* **Aim of the exercise**
While reading the listing below, count how many lines hold the word "updown", and answer with the number only.

* **Supplied records**
• • • • •

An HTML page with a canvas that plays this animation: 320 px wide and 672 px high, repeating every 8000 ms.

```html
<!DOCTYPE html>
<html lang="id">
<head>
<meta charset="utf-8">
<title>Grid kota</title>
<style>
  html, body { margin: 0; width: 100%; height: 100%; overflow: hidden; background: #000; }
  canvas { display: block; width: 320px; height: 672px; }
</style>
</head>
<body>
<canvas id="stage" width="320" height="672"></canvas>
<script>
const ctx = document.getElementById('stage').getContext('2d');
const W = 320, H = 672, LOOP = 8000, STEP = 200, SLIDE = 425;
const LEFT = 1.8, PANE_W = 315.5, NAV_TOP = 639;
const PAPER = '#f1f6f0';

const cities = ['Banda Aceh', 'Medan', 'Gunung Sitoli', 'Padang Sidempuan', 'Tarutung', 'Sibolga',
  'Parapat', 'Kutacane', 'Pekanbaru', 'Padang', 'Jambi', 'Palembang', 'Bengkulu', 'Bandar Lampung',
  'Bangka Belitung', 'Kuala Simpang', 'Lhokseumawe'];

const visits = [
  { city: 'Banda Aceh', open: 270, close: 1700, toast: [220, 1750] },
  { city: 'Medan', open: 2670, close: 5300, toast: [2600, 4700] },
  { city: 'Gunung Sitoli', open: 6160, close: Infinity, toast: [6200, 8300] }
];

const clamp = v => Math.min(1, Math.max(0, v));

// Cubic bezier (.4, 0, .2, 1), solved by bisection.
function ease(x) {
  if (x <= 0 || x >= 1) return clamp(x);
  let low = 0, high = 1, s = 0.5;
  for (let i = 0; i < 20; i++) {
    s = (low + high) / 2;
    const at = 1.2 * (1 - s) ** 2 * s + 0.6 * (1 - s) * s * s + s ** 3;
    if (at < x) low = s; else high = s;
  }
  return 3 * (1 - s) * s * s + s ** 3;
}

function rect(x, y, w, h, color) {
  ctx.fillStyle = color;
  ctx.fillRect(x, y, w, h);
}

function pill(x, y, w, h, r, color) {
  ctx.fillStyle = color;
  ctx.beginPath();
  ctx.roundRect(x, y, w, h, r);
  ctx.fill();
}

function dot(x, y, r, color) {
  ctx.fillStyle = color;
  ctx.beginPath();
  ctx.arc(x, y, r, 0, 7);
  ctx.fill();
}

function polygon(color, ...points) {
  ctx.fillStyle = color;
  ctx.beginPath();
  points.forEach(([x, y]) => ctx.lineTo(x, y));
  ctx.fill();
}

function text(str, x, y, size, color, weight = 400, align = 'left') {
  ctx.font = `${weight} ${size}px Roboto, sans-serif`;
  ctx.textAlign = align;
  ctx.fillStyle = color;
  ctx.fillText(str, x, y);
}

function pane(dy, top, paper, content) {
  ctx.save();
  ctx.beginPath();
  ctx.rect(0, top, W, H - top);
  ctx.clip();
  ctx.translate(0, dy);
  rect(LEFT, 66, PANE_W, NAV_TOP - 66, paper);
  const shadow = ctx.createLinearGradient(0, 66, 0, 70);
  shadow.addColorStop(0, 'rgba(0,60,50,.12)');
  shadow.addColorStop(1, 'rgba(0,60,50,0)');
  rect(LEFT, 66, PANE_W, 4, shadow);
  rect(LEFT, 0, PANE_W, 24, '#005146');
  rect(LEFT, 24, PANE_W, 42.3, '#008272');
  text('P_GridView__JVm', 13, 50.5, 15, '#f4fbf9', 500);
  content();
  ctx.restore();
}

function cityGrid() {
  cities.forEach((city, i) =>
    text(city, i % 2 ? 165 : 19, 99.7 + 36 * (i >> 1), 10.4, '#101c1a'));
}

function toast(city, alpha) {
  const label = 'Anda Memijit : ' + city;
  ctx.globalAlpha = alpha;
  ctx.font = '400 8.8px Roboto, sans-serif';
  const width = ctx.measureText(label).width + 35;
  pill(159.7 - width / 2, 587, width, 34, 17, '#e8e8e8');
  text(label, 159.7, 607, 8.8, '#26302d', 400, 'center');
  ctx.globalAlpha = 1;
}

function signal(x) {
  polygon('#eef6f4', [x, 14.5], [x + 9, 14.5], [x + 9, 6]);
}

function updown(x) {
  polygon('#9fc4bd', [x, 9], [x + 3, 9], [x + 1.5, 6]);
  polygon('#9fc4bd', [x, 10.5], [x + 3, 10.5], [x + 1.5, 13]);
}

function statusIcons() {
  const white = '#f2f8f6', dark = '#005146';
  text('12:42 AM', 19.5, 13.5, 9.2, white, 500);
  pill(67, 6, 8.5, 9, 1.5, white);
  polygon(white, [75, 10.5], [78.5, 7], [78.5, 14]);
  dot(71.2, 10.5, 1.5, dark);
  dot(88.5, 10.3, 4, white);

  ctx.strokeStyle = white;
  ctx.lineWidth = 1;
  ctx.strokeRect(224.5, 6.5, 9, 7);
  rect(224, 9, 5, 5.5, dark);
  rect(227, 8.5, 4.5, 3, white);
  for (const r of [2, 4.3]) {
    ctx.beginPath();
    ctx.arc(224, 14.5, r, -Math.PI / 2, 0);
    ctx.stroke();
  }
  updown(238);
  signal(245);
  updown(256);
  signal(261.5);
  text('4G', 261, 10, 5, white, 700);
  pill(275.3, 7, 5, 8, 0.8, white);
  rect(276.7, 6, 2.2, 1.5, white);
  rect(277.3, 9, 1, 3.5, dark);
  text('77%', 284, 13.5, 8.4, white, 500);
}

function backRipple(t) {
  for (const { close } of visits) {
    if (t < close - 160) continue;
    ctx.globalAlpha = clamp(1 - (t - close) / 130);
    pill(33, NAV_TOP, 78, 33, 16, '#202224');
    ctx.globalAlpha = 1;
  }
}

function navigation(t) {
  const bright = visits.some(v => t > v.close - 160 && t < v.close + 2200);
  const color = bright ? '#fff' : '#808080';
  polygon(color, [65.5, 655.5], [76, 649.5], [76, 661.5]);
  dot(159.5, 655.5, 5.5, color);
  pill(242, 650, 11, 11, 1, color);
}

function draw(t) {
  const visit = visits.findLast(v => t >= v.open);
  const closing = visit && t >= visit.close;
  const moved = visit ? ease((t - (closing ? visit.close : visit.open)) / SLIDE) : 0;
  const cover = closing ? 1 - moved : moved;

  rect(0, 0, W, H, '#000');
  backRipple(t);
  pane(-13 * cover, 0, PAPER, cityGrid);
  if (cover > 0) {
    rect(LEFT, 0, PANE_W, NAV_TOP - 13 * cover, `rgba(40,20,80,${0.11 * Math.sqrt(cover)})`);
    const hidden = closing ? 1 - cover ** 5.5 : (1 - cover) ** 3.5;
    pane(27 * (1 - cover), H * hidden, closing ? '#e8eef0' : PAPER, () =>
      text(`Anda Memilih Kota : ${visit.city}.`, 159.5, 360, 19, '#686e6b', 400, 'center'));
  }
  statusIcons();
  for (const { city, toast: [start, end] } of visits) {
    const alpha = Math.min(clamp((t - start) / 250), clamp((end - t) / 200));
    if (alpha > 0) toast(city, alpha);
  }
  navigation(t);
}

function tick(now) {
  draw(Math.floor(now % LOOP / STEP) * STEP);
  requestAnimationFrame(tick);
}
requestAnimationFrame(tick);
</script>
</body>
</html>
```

• • • • •

* **Exercise result**
3